(Bill Clark/CQ Roll Call File Photo)
When the Senate left town for the August recess, senators confirmed nominees for an assortment of posts ranging from Amtrak board member to ambassador to the Vatican. But one member of Congress’ military promotion was left in limbo.
Army Reserve Col. Joe Heck is up for what appears to be a routine promotion to be a brigadier general. But no seems to be able to say why Heck, who is known on the House floor as “the gentleman from Nevada,” has been stopped in his tracks.
The GOP congressman’s nomination is apparently being held up by something or someone, given that it has been languishing on the Senate calendar since May. The reasons for the delay could involve the constitutionality of promoting a lawmaker to the rank of general, or they could simply be related to Pentagon policy. Then there’s the question of whether a member of Congress should also serve as a general overseeing all Army Reserve field medical units on the East Coast.

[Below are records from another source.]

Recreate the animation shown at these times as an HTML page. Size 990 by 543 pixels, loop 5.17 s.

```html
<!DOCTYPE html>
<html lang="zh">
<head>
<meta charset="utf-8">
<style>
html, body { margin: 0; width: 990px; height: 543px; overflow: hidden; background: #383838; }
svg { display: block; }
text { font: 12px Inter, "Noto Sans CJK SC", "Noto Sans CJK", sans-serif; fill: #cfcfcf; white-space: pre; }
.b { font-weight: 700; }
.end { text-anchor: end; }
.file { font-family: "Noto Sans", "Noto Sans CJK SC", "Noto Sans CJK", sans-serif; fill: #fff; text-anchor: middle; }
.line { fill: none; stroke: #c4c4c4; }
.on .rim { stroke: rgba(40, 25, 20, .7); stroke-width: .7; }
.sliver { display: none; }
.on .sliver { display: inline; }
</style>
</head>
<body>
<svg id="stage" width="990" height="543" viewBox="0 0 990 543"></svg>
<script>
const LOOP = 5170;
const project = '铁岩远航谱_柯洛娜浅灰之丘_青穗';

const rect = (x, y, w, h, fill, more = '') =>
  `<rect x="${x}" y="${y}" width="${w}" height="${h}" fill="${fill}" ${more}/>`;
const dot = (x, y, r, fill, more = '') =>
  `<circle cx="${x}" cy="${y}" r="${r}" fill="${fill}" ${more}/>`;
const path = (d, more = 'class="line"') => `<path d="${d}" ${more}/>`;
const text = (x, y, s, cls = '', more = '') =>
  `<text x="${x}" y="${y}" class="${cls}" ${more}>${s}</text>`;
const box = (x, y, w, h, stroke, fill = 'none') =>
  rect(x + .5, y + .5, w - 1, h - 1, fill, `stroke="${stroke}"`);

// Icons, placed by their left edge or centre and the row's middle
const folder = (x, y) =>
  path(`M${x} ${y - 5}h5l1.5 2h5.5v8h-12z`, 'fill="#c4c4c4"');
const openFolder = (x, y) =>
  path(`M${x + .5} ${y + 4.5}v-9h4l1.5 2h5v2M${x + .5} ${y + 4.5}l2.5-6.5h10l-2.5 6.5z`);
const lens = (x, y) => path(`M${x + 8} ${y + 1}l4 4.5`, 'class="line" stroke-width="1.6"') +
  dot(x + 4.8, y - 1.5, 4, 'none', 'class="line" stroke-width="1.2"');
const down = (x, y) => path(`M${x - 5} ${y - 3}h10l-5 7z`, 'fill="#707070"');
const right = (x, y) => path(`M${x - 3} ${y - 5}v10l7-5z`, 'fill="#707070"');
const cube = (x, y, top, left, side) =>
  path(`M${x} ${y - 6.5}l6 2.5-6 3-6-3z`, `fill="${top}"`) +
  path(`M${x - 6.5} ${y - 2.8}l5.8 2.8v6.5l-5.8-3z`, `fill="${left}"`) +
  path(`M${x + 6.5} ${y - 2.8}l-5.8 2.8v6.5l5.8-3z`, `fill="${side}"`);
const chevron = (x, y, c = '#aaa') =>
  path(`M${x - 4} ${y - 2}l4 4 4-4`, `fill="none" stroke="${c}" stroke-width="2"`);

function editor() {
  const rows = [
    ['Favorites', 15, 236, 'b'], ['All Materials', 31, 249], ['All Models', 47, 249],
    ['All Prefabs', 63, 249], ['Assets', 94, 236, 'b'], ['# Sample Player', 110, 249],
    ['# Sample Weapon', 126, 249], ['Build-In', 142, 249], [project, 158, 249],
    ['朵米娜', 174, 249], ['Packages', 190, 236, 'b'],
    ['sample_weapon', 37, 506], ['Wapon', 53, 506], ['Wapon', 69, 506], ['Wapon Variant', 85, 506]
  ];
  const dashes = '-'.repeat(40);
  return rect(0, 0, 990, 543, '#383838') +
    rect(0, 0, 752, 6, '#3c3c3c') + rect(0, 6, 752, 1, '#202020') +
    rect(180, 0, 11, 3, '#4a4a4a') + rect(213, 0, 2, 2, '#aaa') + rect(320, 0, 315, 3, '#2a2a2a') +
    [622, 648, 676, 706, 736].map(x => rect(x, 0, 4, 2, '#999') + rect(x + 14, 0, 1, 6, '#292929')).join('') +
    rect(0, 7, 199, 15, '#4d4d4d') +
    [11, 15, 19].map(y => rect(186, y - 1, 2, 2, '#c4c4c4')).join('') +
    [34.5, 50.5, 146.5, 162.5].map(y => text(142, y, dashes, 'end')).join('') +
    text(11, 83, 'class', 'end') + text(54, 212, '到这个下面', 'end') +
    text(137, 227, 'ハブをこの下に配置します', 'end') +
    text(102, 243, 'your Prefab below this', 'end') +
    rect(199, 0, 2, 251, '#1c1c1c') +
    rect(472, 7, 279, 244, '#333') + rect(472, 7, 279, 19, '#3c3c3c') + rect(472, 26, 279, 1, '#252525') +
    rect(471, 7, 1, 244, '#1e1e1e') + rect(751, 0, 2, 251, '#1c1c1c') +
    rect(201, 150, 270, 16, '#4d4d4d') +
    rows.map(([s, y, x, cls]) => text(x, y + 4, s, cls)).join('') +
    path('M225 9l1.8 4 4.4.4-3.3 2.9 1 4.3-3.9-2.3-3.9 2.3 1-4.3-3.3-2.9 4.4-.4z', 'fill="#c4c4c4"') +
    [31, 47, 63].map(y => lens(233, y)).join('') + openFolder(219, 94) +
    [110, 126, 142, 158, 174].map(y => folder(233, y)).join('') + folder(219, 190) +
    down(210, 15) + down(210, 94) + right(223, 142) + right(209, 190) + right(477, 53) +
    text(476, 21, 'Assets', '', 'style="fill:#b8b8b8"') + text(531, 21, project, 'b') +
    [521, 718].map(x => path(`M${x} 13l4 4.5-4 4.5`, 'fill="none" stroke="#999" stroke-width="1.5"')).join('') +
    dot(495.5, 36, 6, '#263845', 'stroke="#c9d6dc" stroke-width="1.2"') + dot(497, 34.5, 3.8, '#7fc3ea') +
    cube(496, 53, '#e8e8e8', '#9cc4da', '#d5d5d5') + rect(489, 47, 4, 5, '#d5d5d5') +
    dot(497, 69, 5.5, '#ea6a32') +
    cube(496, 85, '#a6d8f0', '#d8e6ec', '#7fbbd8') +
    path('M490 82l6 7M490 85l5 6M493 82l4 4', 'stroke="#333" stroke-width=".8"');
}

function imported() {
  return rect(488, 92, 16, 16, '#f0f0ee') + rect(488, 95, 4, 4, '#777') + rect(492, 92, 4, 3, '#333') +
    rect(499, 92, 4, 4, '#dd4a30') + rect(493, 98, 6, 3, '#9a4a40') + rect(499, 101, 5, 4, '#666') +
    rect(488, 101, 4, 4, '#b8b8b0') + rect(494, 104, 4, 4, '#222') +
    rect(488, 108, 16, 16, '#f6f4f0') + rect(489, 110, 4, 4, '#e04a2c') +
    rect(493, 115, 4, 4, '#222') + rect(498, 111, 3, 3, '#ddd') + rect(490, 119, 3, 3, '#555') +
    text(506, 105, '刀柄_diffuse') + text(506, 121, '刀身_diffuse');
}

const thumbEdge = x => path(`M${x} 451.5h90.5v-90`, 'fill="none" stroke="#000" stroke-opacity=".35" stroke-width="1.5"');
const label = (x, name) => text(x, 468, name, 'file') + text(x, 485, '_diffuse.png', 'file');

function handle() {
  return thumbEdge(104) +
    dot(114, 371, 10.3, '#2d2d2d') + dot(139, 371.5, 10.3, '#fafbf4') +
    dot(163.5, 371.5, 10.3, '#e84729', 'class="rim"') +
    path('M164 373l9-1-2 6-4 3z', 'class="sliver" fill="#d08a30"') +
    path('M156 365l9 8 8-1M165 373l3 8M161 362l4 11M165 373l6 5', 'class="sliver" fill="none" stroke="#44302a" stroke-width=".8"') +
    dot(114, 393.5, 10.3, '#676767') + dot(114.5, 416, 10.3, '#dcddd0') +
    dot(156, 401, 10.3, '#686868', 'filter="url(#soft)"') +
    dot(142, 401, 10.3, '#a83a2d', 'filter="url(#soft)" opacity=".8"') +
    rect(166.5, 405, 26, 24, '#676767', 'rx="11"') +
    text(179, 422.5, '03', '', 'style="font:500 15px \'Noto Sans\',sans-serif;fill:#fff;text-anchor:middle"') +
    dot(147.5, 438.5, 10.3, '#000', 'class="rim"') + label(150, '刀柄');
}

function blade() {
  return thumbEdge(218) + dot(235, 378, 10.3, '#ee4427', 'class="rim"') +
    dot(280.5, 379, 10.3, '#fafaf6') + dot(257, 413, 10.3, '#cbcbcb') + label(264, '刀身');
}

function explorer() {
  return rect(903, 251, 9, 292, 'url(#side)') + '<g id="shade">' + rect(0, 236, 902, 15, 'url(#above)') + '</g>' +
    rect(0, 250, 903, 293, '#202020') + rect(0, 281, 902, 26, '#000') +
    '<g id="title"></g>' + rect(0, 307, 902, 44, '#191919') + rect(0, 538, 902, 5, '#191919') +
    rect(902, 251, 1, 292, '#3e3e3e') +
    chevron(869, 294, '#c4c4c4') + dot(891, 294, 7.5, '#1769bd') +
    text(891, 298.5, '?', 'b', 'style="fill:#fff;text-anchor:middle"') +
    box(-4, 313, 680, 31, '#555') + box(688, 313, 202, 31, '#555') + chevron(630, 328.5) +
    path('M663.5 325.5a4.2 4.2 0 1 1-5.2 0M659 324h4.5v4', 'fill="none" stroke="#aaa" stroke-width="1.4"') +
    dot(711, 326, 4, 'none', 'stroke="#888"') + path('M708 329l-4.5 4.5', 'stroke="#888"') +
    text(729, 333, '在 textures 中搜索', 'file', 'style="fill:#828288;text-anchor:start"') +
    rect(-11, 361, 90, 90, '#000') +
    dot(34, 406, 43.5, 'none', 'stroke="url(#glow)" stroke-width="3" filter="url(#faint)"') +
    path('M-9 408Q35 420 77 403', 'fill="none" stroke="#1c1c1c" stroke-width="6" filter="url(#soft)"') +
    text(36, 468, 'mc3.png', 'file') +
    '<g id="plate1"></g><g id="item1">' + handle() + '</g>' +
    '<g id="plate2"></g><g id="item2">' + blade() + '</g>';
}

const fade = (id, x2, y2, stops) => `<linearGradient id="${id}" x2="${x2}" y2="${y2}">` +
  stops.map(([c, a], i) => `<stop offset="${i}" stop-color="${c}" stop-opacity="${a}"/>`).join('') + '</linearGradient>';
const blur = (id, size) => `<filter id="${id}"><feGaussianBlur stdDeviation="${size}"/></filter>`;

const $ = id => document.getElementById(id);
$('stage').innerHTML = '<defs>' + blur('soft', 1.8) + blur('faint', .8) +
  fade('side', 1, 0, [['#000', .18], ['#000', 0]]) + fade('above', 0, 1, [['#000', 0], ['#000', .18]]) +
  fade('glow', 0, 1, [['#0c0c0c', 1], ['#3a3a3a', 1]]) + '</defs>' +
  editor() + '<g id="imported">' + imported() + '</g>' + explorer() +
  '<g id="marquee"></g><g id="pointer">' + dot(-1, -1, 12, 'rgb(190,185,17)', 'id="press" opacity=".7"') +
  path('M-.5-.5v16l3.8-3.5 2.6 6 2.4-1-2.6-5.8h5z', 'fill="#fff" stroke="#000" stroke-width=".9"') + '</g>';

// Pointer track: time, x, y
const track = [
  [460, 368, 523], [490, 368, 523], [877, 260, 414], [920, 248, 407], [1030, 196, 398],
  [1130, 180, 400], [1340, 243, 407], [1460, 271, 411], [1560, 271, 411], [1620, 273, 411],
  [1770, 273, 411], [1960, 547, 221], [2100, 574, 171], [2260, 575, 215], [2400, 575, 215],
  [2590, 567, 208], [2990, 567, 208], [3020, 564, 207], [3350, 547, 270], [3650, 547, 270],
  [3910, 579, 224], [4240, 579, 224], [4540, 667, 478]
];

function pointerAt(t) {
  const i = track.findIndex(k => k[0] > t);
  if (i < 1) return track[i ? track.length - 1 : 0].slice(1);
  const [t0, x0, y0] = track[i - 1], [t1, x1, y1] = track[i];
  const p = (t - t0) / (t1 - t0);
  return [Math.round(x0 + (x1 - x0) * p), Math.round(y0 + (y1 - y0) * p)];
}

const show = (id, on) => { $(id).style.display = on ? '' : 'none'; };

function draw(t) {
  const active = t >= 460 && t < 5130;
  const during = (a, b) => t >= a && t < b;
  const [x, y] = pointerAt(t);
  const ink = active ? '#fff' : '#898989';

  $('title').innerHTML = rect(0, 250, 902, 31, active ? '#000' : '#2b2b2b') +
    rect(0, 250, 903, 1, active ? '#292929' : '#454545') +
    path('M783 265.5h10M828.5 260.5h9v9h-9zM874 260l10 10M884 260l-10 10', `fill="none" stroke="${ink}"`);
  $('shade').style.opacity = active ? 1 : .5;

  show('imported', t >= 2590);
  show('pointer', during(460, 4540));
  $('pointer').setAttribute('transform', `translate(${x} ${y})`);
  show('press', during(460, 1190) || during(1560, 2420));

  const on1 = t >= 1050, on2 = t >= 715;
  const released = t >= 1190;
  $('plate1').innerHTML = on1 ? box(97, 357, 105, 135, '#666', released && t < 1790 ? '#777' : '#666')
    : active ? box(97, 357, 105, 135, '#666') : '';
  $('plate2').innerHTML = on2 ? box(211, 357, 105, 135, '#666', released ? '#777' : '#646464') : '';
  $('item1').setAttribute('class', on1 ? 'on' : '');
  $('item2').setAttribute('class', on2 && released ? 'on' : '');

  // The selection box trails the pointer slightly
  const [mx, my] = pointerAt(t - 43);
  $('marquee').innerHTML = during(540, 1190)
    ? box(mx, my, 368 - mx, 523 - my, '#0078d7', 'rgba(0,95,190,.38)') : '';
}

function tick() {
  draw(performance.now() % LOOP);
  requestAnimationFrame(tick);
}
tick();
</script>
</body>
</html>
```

Regardless, there’s no evidence of a hold originating from a Senate office.
Still, the delay likely has been caused by either the Senate or the Defense Department. But Senate leadership and Pentagon sources — both military and civilian — have professed to have no idea what prompted the delay in Heck’s elevation or have played coy, leaving the mystery unresolved.

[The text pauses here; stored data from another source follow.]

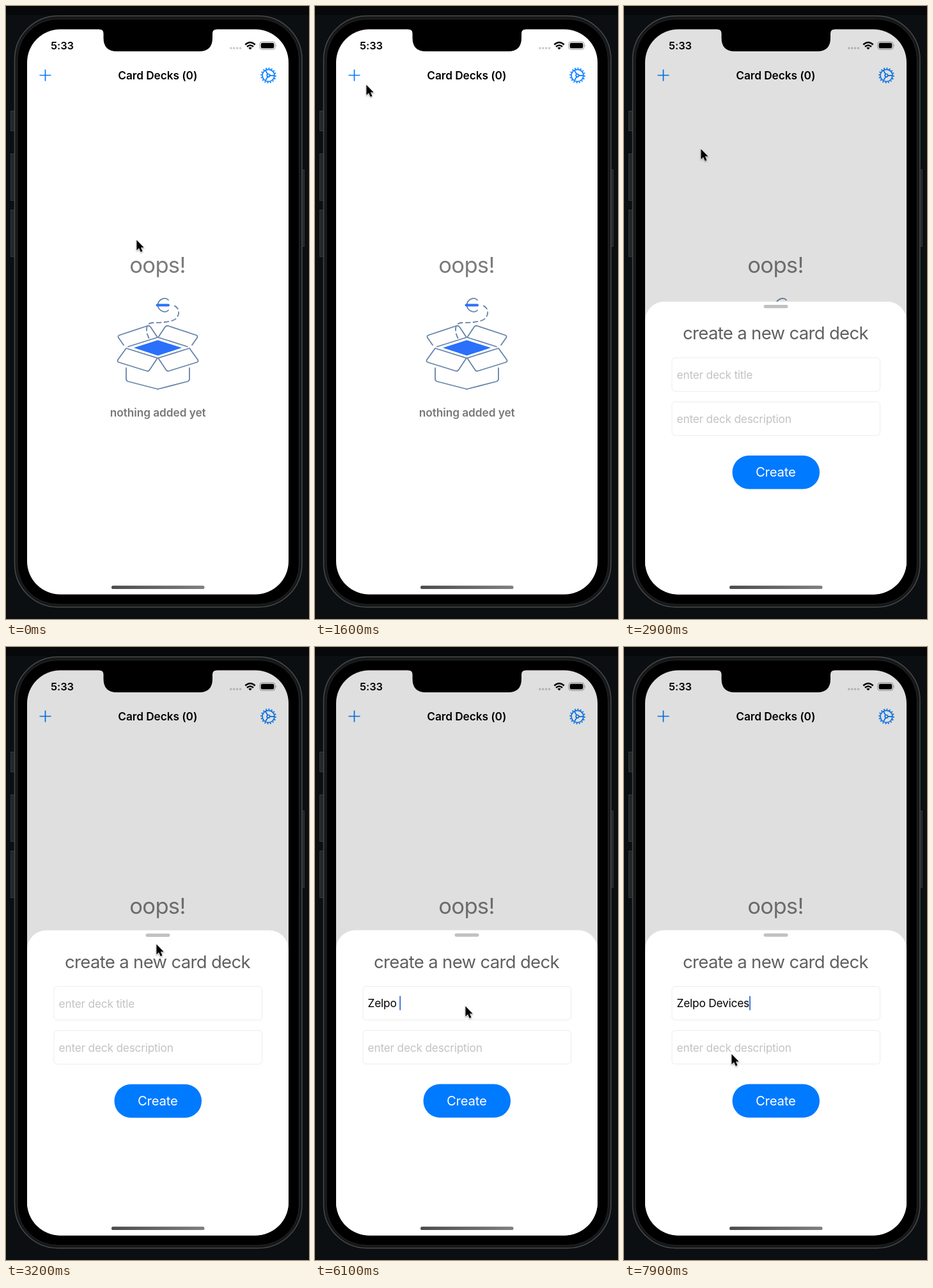
Animation, 474 px wide and 960 px high, one loop 8000 ms. Source, as an HTML page:

```html
<!DOCTYPE html>
<html lang="en">
<head>
<meta charset="utf-8">
<title>Card decks</title>
<style>
  html, body { margin: 0; width: 100%; height: 100%; overflow: hidden; background: #0b0f11; }
  svg { display: block; width: 100%; height: 100%; }
  text { font: 17.3px Inter, "Open Sans", sans-serif; letter-spacing: -.2px; white-space: pre; font-optical-sizing: none; }
  .bold { font-weight: 600; letter-spacing: -.08px; }
  .mid { text-anchor: middle; }
  .hint { fill: #c3c3c5; }
  .line { fill: none; stroke: #6683aa; stroke-width: 1.8; stroke-linecap: round; stroke-linejoin: round; }
  .blue { fill: none; stroke: #007aff; stroke-width: 1.7; }
  .field { fill: #fff; stroke: #ececec; }
</style>
</head>
<body>
<svg viewBox="0 0 474 960">
  <defs>
    <clipPath id="screen"><rect x="33" y="36.500" width="409" height="885" rx="52"/></clipPath>
    <linearGradient id="bar"><stop stop-color="#4c4c4c"/><stop offset="1" stop-color="#808080"/></linearGradient>
    <g id="half" class="line">
      <path d="M184 531L176 519.500Q174.500 516.500 177.500 515.500L221 501Q224 500 226 502.500L237 519L191 533.500"/>
      <path d="M188 536L237 551.300L224.500 570Q223 572.500 220 571.500L176.500 558Q173.500 557 175 554Z"/>
      <path d="M188 567V584Q188 587 191 588L237.500 600"/>
    </g>
  </defs>

  <!-- phone body -->
  <rect width="474" height="960" fill="#0b0f11"/>
  <rect width="474" height="14" fill="#060809"/>
  <g fill="#232627" stroke="#36393a">
    <rect x="7.500" y="164.500" width="7" height="31"/>
    <rect x="7.500" y="231.500" width="7" height="73"/>
    <rect x="7.500" y="319.500" width="7" height="73"/>
    <rect x="461.500" y="256.500" width="5" height="120"/>
  </g>
  <rect x="13.500" y="15.500" width="449.500" height="926" rx="68" fill="#151718" stroke="#48494a" stroke-width="1.500"/>
  <rect x="18" y="20.500" width="440.500" height="916.500" rx="63" stroke="#242626"/>

  <g clip-path="url(#screen)">
    <rect x="33" y="36" width="410" height="887" fill="#fff"/>
    <text class="bold" x="70" y="68" style="font-size:16.500px">5:33</text>
    <g fill="#c9c9c9">
      <circle cx="351.800" cy="66" r="1.800"/><circle cx="356.700" cy="66" r="1.800"/>
      <circle cx="361.600" cy="66" r="1.800"/><circle cx="366.500" cy="66" r="1.800"/>
    </g>
    <g fill="none" stroke="#000" stroke-width="2.500">
      <path d="M374.300 60.500Q382 53.500 389.700 60.500M377 63.700Q382 59.300 387 63.700"/>
    </g>
    <path d="M379.300 65.500Q382 63.300 384.700 65.500L382 68.300Z"/>
    <rect x="397" y="56" width="24" height="12" rx="3.600" fill="none" stroke="#999"/>
    <rect x="398.700" y="57.700" width="20.600" height="8.600" rx="2.200"/>
    <path d="M422.300 60V64Q424 62 422.300 60Z" fill="#999"/>

    <path class="blue" d="M52.500 108.500H70.500M61.500 99.500V117.500"/>
    <text class="bold mid" x="237.300" y="114.700">Card Decks (0)</text>
    <g class="blue" transform="translate(410.500 108.800)" stroke-width="1.500">
      <circle r="9.500"/>
      <circle r="11.400" pathLength="32" stroke-dasharray=".9 1.100"/>
      <circle r="2.300"/>
      <path d="M2.400 0H9.500M-1.200-2.100L-4.800-8.200M-1.200 2.100L-4.800 8.200"/>
    </g>

    <text class="mid" x="237" y="418" fill="#7b7b7b" style="font-size:34.600px;letter-spacing:-.7px">oops!</text>
    <use href="#half"/>
    <use href="#half" transform="translate(475) scale(-1 1)"/>
    <path d="M200 535.300L237.500 523.300L275 535.300L237.500 547.500Z" fill="#2a70fb"/>
    <path class="line" stroke-dasharray="7 5" d="M223.500 520C218 509 218 496 230 496C245 496 254 495 262 492C272 488 274 472 261 468.500"/>
    <path class="line" d="M254 460.500C249 455 238 459 237.500 468.500C238 477 249 482 254 476.500"/>
    <path d="M236.500 468.400H254" stroke="#2a70fb" stroke-width="4" stroke-linecap="round"/>
    <text class="bold mid" x="237.700" y="643.300" fill="#777">nothing added yet</text>

    <rect id="dim" x="33" y="36" width="410" height="887"/>

    <g id="sheet">
      <rect x="33" y="443.500" width="409" height="540" rx="30" fill="#fff"/>
      <rect x="218.500" y="448.500" width="38" height="5.200" rx="2.600" fill="#c1c1c2"/>
      <text class="mid" x="237" y="503" fill="#606060" style="font-size:27.500px;letter-spacing:-.67px">create a new card deck</text>
      <rect class="field" x="75" y="531.500" width="325.500" height="52.500" rx="5"/>
      <rect class="field" x="75" y="600.500" width="325.500" height="52.500" rx="5"/>
      <text class="hint" id="hint" x="82.500" y="564.300">enter deck title</text>
      <text id="typed" x="82.500" y="564.300"></text>
      <rect id="caret" y="546.500" width="1.900" height="22.500" rx="1" fill="#3c70dc"/>
      <text class="hint" x="82.500" y="633.500">enter deck description</text>
      <rect x="169.500" y="684.500" width="136.500" height="52.500" rx="26" fill="#007aff"/>
      <text class="mid" x="237.300" y="718" fill="#fff" style="font-size:20.300px">Create</text>
    </g>
    <rect x="165" y="907.700" width="145.500" height="5.300" rx="2.600" fill="url(#bar)"/>
  </g>

  <!-- notch -->
  <path d="M146 35V36.500Q152.500 36.500 152.500 43V50Q152.500 71 173.500 71H302Q323 71 323 50V43Q323 36.500 329.500 36.500V35Z"/>

  <path id="cursor" d="M-.6-.4V15.600L3.100 12.300L5.800 18.300L8.500 17.100L5.900 11.200H10.700Z" stroke="#fff" stroke-width="1.200" paint-order="stroke"
    style="filter:drop-shadow(0 1px 1px #0006)"/>
</svg>
<script>
const LOOP = 8000, OPEN = 2607, FOCUS = 3900;
const TITLE = "Zelpo Devices";
const keyTimes = [4650, 4820, 5050, 5250, 5500, 5900, 6300, 6500, 6670, 6850, 7050, 7250, 7450];
// time, x, y of the pointer
const path = [
  [900, 205, 367], [1600, 81, 124], [1950, 67, 111],
  [2720, 67, 111], [3200, 236, 466], [3550, 236, 563],
  [7500, 236, 563], [7900, 169, 638]
];
const [dim, sheet, hint, typed, caret, cursor] =
  ["dim", "sheet", "hint", "typed", "caret", "cursor"].map(id => document.getElementById(id));
const ease = u => u * u * (3 - 2 * u);

function pointerAt(t) {
  const i = path.findIndex(p => p[0] > t);
  if (i < 0) return path.at(-1).slice(1);
  if (i === 0) return path[0].slice(1);
  const [t0, x0, y0] = path[i - 1], [t1, x1, y1] = path[i];
  const u = ease((t - t0) / (t1 - t0));
  return [x0 + (x1 - x0) * u, y0 + (y1 - y0) * u];
}

// critically damped spring
function openness(t) {
  const s = Math.max(0, t - OPEN) * .017;
  return 1 - (1 + s) * Math.exp(-s);
}

function draw(now) {
  const t = now % LOOP;
  const open = openness(t);
  dim.setAttribute("opacity", .125 * open);
  sheet.setAttribute("transform", `translate(0 ${480 * (1 - open)})`);

  const count = keyTimes.filter(k => k <= t).length;
  typed.textContent = TITLE.slice(0, count);
  hint.style.display = count ? "none" : "";
  const since = t - (count ? keyTimes[count - 1] : FOCUS);
  caret.style.display = since >= 0 && since % 1000 < 550 ? "" : "none";
  caret.setAttribute("x", 82.5 + (count ? typed.getComputedTextLength() : 0));

  cursor.setAttribute("transform", `translate(${pointerAt(t)})`);
  requestAnimationFrame(() => draw(performance.now() - start));
}
const start = performance.now();
draw(0);
</script>
</body>
</html>
```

As is customary, the Senate Armed Services Committee declined to comment on the nomination, and the Pentagon wouldn’t say much more.
“Rep. Heck was nominated to the position of brigadier general, but has not yet been confirmed by Congress. It is inappropriate to comment on pending nominations,” said Lt. Cmdr. Nate Christensen, a Defense Department spokesman.